%%

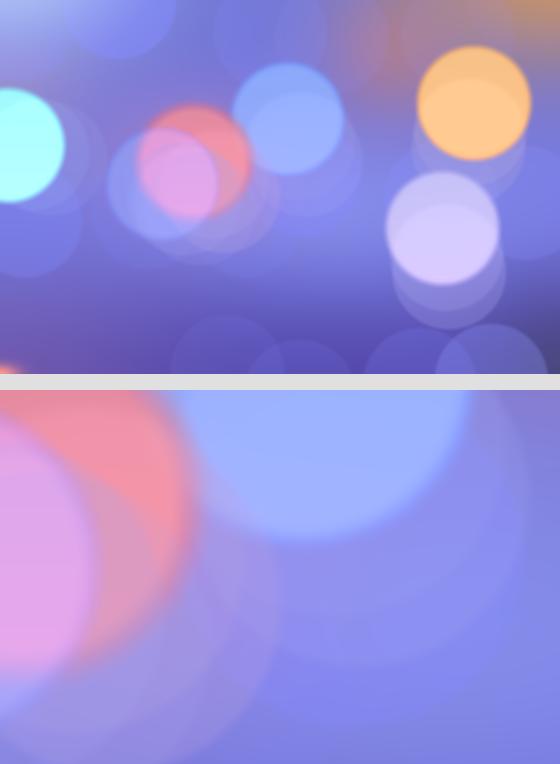
Top, the full canvas; bottom, a detail of the centre.
Write a Shadertoy shader that draws this background.

```glsl
// Soft bokeh: large translucent light discs over a blurred violet-blue gradient
#define RADIUS 0.152
#define EDGE 0.012
#define FAINT_EDGE 0.007
#define LIGHTS 6
#define GHOSTS 2
#define GHOST_ALPHA 0.28
#define FAINT_COLS 6
#define FAINT_ROWS 3
#define FAINT_ALPHA 0.50
#define BLUE vec3(0.46, 0.51, 1.00)
#define LAVENDER vec3(0.66, 0.65, 0.95)

// Light colours from left to right, opacity in w
const vec4 LIGHT[LIGHTS] = vec4[LIGHTS](
    vec4(0.66, 0.99, 1.00, 0.97), vec4(0.58, 0.65, 0.99, 0.62),
    vec4(0.97, 0.55, 0.60, 0.86), vec4(0.58, 0.69, 1.00, 0.86),
    vec4(0.82, 0.78, 0.98, 0.93), vec4(1.00, 0.77, 0.53, 0.97));

float hash(vec2 p) {
    return fract(sin(dot(p, vec2(127.1, 311.7))) * 43758.5453);
}

float disc(vec2 p, vec2 centre, float radius, float soft) {
    return 1.0 - smoothstep(-soft, soft, length(p - centre) - radius);
}

float glow(vec2 p, vec2 centre, vec2 size) {
    vec2 q = (p - centre) / size;
    return exp(-dot(q, q));
}

// Blurred backdrop: dark violet below, blue above, warm upper right corner
vec3 backdrop(vec2 p, float aspect) {
    vec3 low = mix(vec3(0.43, 0.34, 0.67), vec3(0.33, 0.28, 0.67),
                   smoothstep(0.0, 0.7, p.x));
    vec3 col = mix(low, vec3(0.46, 0.47, 0.87), smoothstep(-0.05, 0.5, p.y));
    col = mix(col, vec3(0.42, 0.44, 0.83), smoothstep(0.6, 1.0, p.y));
    col = mix(col, vec3(0.54, 0.58, 0.94), 0.7 * glow(p, vec2(0.90, 0.45), vec2(0.4, 0.2)));
    col = mix(col, vec3(0.60, 0.54, 0.78), 0.8 * glow(p, vec2(0.0, 0.78), vec2(0.25, 0.18)));
    col = mix(col, vec3(0.68, 0.76, 0.96), 0.95 * glow(p, vec2(0.0, 1.05), vec2(0.4, 0.2)));
    col = mix(col, vec3(0.68, 0.48, 0.60), 0.8 * glow(p, vec2(1.06, 0.86), vec2(0.2, 0.18)));
    col = mix(col, vec3(0.77, 0.57, 0.38), glow(p, vec2(aspect, 1.06), vec2(0.44, 0.25)));
    col = mix(col, vec3(0.28, 0.28, 0.46), 0.8 * glow(p, vec2(aspect, 0.0), vec2(0.2, 0.2)));
    col = mix(col, vec3(0.72, 0.50, 0.72), 0.6 * glow(p, vec2(0.52, 0.57), vec2(0.24, 0.19)));
    return mix(col, vec3(1.00, 0.58, 0.55), glow(p, vec2(0.0), vec2(0.05, 0.025)));
}

// Bright lights swing around a horizontal band, every third one shifted
vec2 lightCentre(float i, float aspect) {
    float shift = cos(2.0944 * (i - 1.0));
    float x = (0.05 + i / 6.0) * aspect + 0.11 * shift;
    float y = 0.57 - 0.06 * shift + (0.02 + 0.025 * i) * sin(2.6 * i - 5.69);
    return vec2(x, y);
}

void mainImage(out vec4 fragColor, in vec2 fragCoord) {
    vec2 p = fragCoord / iResolution.y;
    float aspect = iResolution.x / iResolution.y;
    vec3 col = backdrop(p, aspect);

    // Faint discs on a jittered grid: strong at upper left, weak in dark and warm corners
    for (int row = 0; row < FAINT_ROWS; row++) {
        for (int column = 0; column < FAINT_COLS; column++) {
            vec2 cell = vec2(column, row);
            vec2 jitter = vec2(hash(cell), hash(cell + 17.3)) - 0.5;
            vec2 centre = (cell + vec2(0.5, 0.0) + jitter * vec2(0.9, 0.3))
                        * vec2(aspect / float(FAINT_COLS), 0.96 / float(FAINT_ROWS - 1));
            float strength = hash(cell + 41.7);
            float fade = mix(smoothstep(0.2, 1.0, centre.x), 1.0, smoothstep(0.1, 0.5, centre.y));
            fade += 0.6 * glow(centre, vec2(0.2, 0.95), vec2(0.35, 0.3));
            fade *= 1.0 - 0.8 * glow(centre, vec2(aspect, 1.06), vec2(0.5, 0.3));
            float alpha = FAINT_ALPHA * fade * mix(0.3, 1.0, strength * strength);
            vec3 tint = mix(BLUE, LAVENDER, 0.5 * hash(cell + 73.1));
            col = mix(col, max(col, tint), alpha * disc(p, centre, RADIUS, FAINT_EDGE));
        }
    }

    // Bright lights from right to left, each over its own trail of ghosts
    for (int i = LIGHTS - 1; i >= 0; i--) {
        float n = float(i);
        vec2 centre = lightCentre(n, aspect);
        vec3 light = LIGHT[i].rgb;
        float angle = -0.3 - 0.28 * n;
        vec2 trail = vec2(cos(angle), sin(angle));
        for (int k = GHOSTS; k > 0; k--) {
            vec2 ghost = centre + (0.02 + 0.05 * float(k)) * trail;
            float alpha = GHOST_ALPHA * mix(0.3, 1.0, hash(vec2(n, k)));
            col = mix(col, mix(LAVENDER, light, 0.2), alpha * disc(p, ghost, RADIUS, FAINT_EDGE));
        }

        // Cool lights add to what lies below; all deepen in colour at the rim
        float soft = i == 2 ? 2.0 * EDGE : EDGE;
        float rim = smoothstep(0.86, 1.05, length(p - centre) / RADIUS);
        vec3 tint = mix(light, max(light, col), step(light.r, light.b));
        tint = mix(tint, tint * light, 0.4 * rim);

        // A ghost shines through and leaves a soft edge inside
        tint += 0.035 * disc(p, centre + 0.09 * trail, RADIUS, EDGE);
        tint.r -= 0.03 * (p.y - centre.y) / RADIUS;
        col = mix(col, tint, LIGHT[i].w * disc(p, centre, RADIUS, soft));
    }

    fragColor = vec4(clamp(col, 0.0, 1.0), 1.0);
}
```
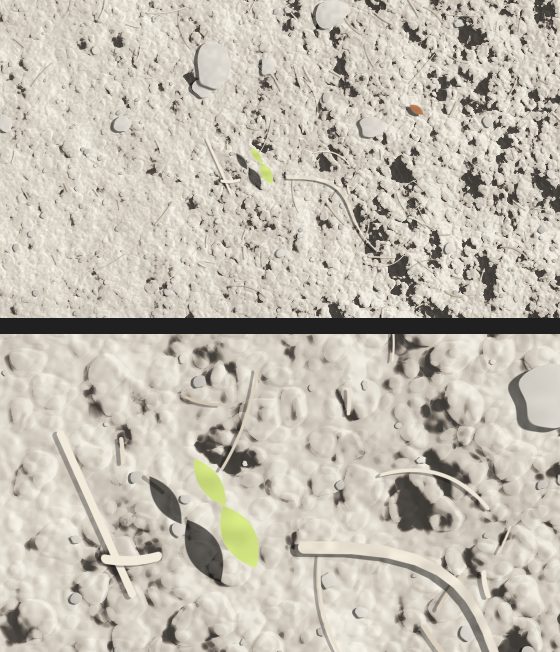
Top, the full canvas; bottom, a detail of the centre.
Write a Shadertoy shader that draws this texture.

```glsl
const vec2 LIGHT = vec2(0.93, 0.37);          // points towards the sun
const float BASE_TONE = 0.838;
const float RELIEF = 0.055;
const float SHADOW_SLOPE = 1.0;
const float SHADOW_DEPTH = 0.64;
const float PEBBLE_CHANCE = 0.24;
const float STRAW_CHANCE = 0.15;
const vec3 STONE_GREY = vec3(0.80, 0.78, 0.75);
const vec3 STONE_PALE = vec3(0.94, 0.92, 0.88);
const vec3 STRAW_DULL = vec3(0.81, 0.76, 0.68);
const vec3 STRAW_PALE = vec3(0.95, 0.92, 0.86);
const vec3 LEAF_GREEN = vec3(0.81, 0.88, 0.50);
const vec3 LEAF_DRY = vec3(0.72, 0.48, 0.32);
// Large stones: centre, radii
const vec4 STONES[7] = vec4[7](
    vec4(0.638, 0.725, 0.034, 0.037), vec4(0.665, 0.800, 0.056, 0.084),
    vec4(1.041, 0.958, 0.060, 0.053), vec4(0.842, 0.789, 0.025, 0.032),
    vec4(1.170, 0.599, 0.043, 0.037), vec4(0.015, 0.610, 0.028, 0.032),
    vec4(0.385, 0.610, 0.033, 0.026));

vec2 hash2(vec2 p) {
    vec3 q = fract(p.xyx * vec3(0.1031, 0.1030, 0.0973));
    q += dot(q, q.yzx + 33.33);
    return fract((q.xx + q.yz) * q.zy);
}

float noise(vec2 p) {
    vec2 i = floor(p), f = fract(p);
    f = f * f * (3.0 - 2.0 * f);
    return mix(mix(hash2(i).x, hash2(i + vec2(1, 0)).x, f.x),
               mix(hash2(i + vec2(0, 1)).x, hash2(i + vec2(1, 1)).x, f.x), f.y);
}

// Rounded lumps of random size, one per cell
float clods(vec2 p) {
    vec2 cell = floor(p);
    float top = 0.0;
    for (int k = 0; k < 9; k++) {
        vec2 id = cell + vec2(k % 3 - 1, k / 3 - 1);
        vec2 d = p - id - hash2(id);
        float r = 0.15 + 0.4 * hash2(id + 71.0).x;
        top = max(top, r * r - dot(d, d));
    }
    return sqrt(top);
}

float soilHeight(vec2 p) {
    float h = 0.0, freq = 9.0;
    for (int i = 0; i < 5; i++) {
        h += noise(p * freq + float(i) * 17.0) / freq;
        freq *= 1.9;
    }
    vec2 warped = p + 0.012 * vec2(noise(p * 45.0), noise(p * 45.0 + 50.0));
    return h + clods(warped * 24.0) / 26.0 + clods(warped * 55.0 + 9.0) / 60.0;
}

float cover(float d) {
    float px = 0.8 / iResolution.y;
    return 1.0 - smoothstep(-px, px, d);
}

void lay(inout vec3 col, vec3 tint, float d, float shadowDist, float depth) {
    col *= 1.0 - depth * cover(shadowDist);
    col = mix(col, tint, cover(d));
}

float stoneDist(vec2 p, vec2 radii, float seed) {
    vec2 q = p / radii;
    return (length(q) - 1.1 + 0.45 * noise(q * 1.4 + seed)) * min(radii.x, radii.y);
}

void addStone(inout vec3 col, vec2 p, vec2 radii, float seed, vec3 tint) {
    float shade = 0.96 + 0.05 * dot(p / radii, LIGHT) + 0.07 * (noise(p * 70.0 + seed) - 0.5);
    lay(col, tint * shade, stoneDist(p, radii, seed),
        stoneDist(p + LIGHT * min(0.012, radii.x * 0.4), radii, seed), 0.55);
}

float strawDist(vec2 p, float angle, float halfLen, float bend, float width) {
    vec2 dir = vec2(cos(angle), sin(angle));
    float u = dot(p, dir), v = dot(p, vec2(-dir.y, dir.x)) - bend * u * u;
    return length(vec2(max(abs(u) - halfLen, 0.0), v)) - width;
}

void addStraw(inout vec3 col, vec2 p, float angle, float halfLen, float bend, float width, vec3 tint) {
    lay(col, tint, strawDist(p, angle, halfLen, bend, width),
        strawDist(p + LIGHT * 0.005, angle, halfLen, bend, width), 0.3);
}

float leafDist(vec2 p, float angle, float halfLen, float width) {
    vec2 dir = vec2(cos(angle), sin(angle));
    float t = dot(p, dir) / halfLen;
    return 0.8 * (abs(dot(p, vec2(-dir.y, dir.x))) - width * (1.0 - t * t));
}

void addLeaf(inout vec3 col, vec2 p, float angle, float halfLen, float width, vec3 tint, float lift) {
    lay(col, tint * (0.94 + 0.12 * noise(p * 60.0)), leafDist(p, angle, halfLen, width),
        leafDist(p + LIGHT * lift, angle, halfLen, width), 0.6);
}

float twigDist(vec2 p) {
    float d = 1.0;
    vec2 a = vec2(0.906, 0.443);
    for (int i = 1; i <= 14; i++) {
        float t = float(i) / 14.0, s = 1.0 - t;
        vec2 b = s * s * s * vec2(0.906, 0.443) + 3.0 * s * s * t * vec2(1.15, 0.45)
               + 3.0 * s * t * t * vec2(1.06, 0.32) + t * t * t * vec2(1.18, 0.216);
        vec2 ab = b - a;
        float along = clamp(dot(p - a, ab) / dot(ab, ab), 0.0, 1.0);
        d = min(d, length(p - a - ab * along) - mix(0.007, 0.002, t));
        a = b;
    }
    return d;
}

vec3 soil(vec2 p) {
    float rough = 0.6 + 0.6 * smoothstep(0.2, 1.6, p.x + 0.5 * noise(p * 4.0) - 0.2);
    float h = soilHeight(p), shadow = 0.0;
    float slope = (h - soilHeight(p + LIGHT * 0.005)) / 0.005 * rough;
    for (float s = 0.008; s < 0.04; s *= 2.0) {
        float lift = (soilHeight(p + LIGHT * s) - h) * rough - s * SHADOW_SLOPE;
        shadow = max(shadow, smoothstep(0.0, 0.010, lift));
    }
    float tone = BASE_TONE + 0.03 * (0.9 - rough) + RELIEF * clamp(slope, -2.5, 1.8);
    tone += 0.05 * (noise(p * 5.0) - 0.5) + 0.06 * (noise(p * 170.0) - 0.5);
    tone *= 1.0 - SHADOW_DEPTH * shadow;
    return tone * mix(vec3(1.0, 0.94, 0.87), vec3(1.0, 0.985, 0.94), smoothstep(0.6, 1.0, tone));
}

void mainImage(out vec4 fragColor, in vec2 fragCoord) {
    vec2 p = fragCoord / iResolution.y;
    vec3 col = soil(p);

    // Scattered pebbles (layers 0-1) and straw (layers 2-4)
    for (int layer = 0; layer < 5; layer++) {
        bool pebble = layer < 2;
        float size = pebble ? 0.09 - 0.045 * float(layer) : 0.11;
        for (int k = 0; k < 9; k++) {
            vec2 id = floor(p / size) + vec2(k % 3 - 1, k / 3 - 1);
            vec2 key = id + 31.0 * float(layer + 1);
            vec2 a = hash2(key), b = hash2(key + 113.0), c = hash2(key + 227.0);
            vec2 centre = (id + a) * size, q = p - centre;
            vec2 heap = centre - vec2(1.33, 0.22), tuft = centre - vec2(0.49, 0.95);
            float chance = STRAW_CHANCE + 0.5 * exp(-18.0 * dot(heap, heap)) + 0.6 * exp(-60.0 * dot(tuft, tuft));
            if (pebble && b.x < PEBBLE_CHANCE)
                addStone(col, q, size * (0.07 + 0.12 * c.x * c.x) * vec2(1.0, 0.75 + 0.5 * c.y),
                         40.0 * b.y, mix(STONE_GREY, STONE_PALE, b.y));
            if (!pebble && b.x < chance)
                addStraw(col, q, 6.283 * b.y, 0.012 + 0.05 * c.x * c.x, 14.0 * (c.y - 0.5),
                         0.0012 + 0.0022 * a.x * a.y, mix(STRAW_DULL, STRAW_PALE, c.y));
        }
    }

    for (int i = 0; i < 7; i++)
        addStone(col, p - STONES[i].xy, STONES[i].zw, float(i) * 5.3, mix(STONE_GREY, STONE_PALE, 0.65));

    // Bent twig and straight stalk
    lay(col, STRAW_PALE * (0.9 + 0.12 * noise(p * 90.0)), twigDist(p), twigDist(p + LIGHT * 0.009), 0.45);
    addStraw(col, p - vec2(0.688, 0.478), -1.15, 0.092, 0.0, 0.004, STRAW_PALE);
    addStraw(col, p - vec2(0.725, 0.429), 0.05, 0.027, 4.0, 0.005, STRAW_PALE);

    // Seedling and one withered leaf
    addLeaf(col, p - vec2(0.807, 0.511), -0.98, 0.030, 0.011, LEAF_GREEN, 0.05);
    addLeaf(col, p - vec2(0.838, 0.454), -1.08, 0.037, 0.017, LEAF_GREEN, 0.04);
    addLeaf(col, p - vec2(1.310, 0.655), -0.60, 0.026, 0.012, LEAF_DRY, 0.015);

    fragColor = vec4(clamp(col, 0.0, 1.0), 1.0);
}
```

%%

▸ **WORK TO COMPLETE**:
If a line in the records above contains the string "glow", copy that line out.

▸ **YOUR RESPONSE**:
float glow(vec2 p, vec2 centre, vec2 size) {
    col = mix(col, vec3(0.54, 0.58, 0.94), 0.7 * glow(p, vec2(0.90, 0.45), vec2(0.4, 0.2)));
    col = mix(col, vec3(0.60, 0.54, 0.78), 0.8 * glow(p, vec2(0.0, 0.78), vec2(0.25, 0.18)));
    col = mix(col, vec3(0.68, 0.76, 0.96), 0.95 * glow(p, vec2(0.0, 1.05), vec2(0.4, 0.2)));
    col = mix(col, vec3(0.68, 0.48, 0.60), 0.8 * glow(p, vec2(1.06, 0.86), vec2(0.2, 0.18)));
    col = mix(col, vec3(0.77, 0.57, 0.38), glow(p, vec2(aspect, 1.06), vec2(0.44, 0.25)));
    col = mix(col, vec3(0.28, 0.28, 0.46), 0.8 * glow(p, vec2(aspect, 0.0), vec2(0.2, 0.2)));
    col = mix(col, vec3(0.72, 0.50, 0.72), 0.6 * glow(p, vec2(0.52, 0.57), vec2(0.24, 0.19)));
    return mix(col, vec3(1.00, 0.58, 0.55), glow(p, vec2(0.0), vec2(0.05, 0.025)));
            fade += 0.6 * glow(centre, vec2(0.2, 0.95), vec2(0.35, 0.3));
            fade *= 1.0 - 0.8 * glow(centre, vec2(aspect, 1.06), vec2(0.5, 0.3));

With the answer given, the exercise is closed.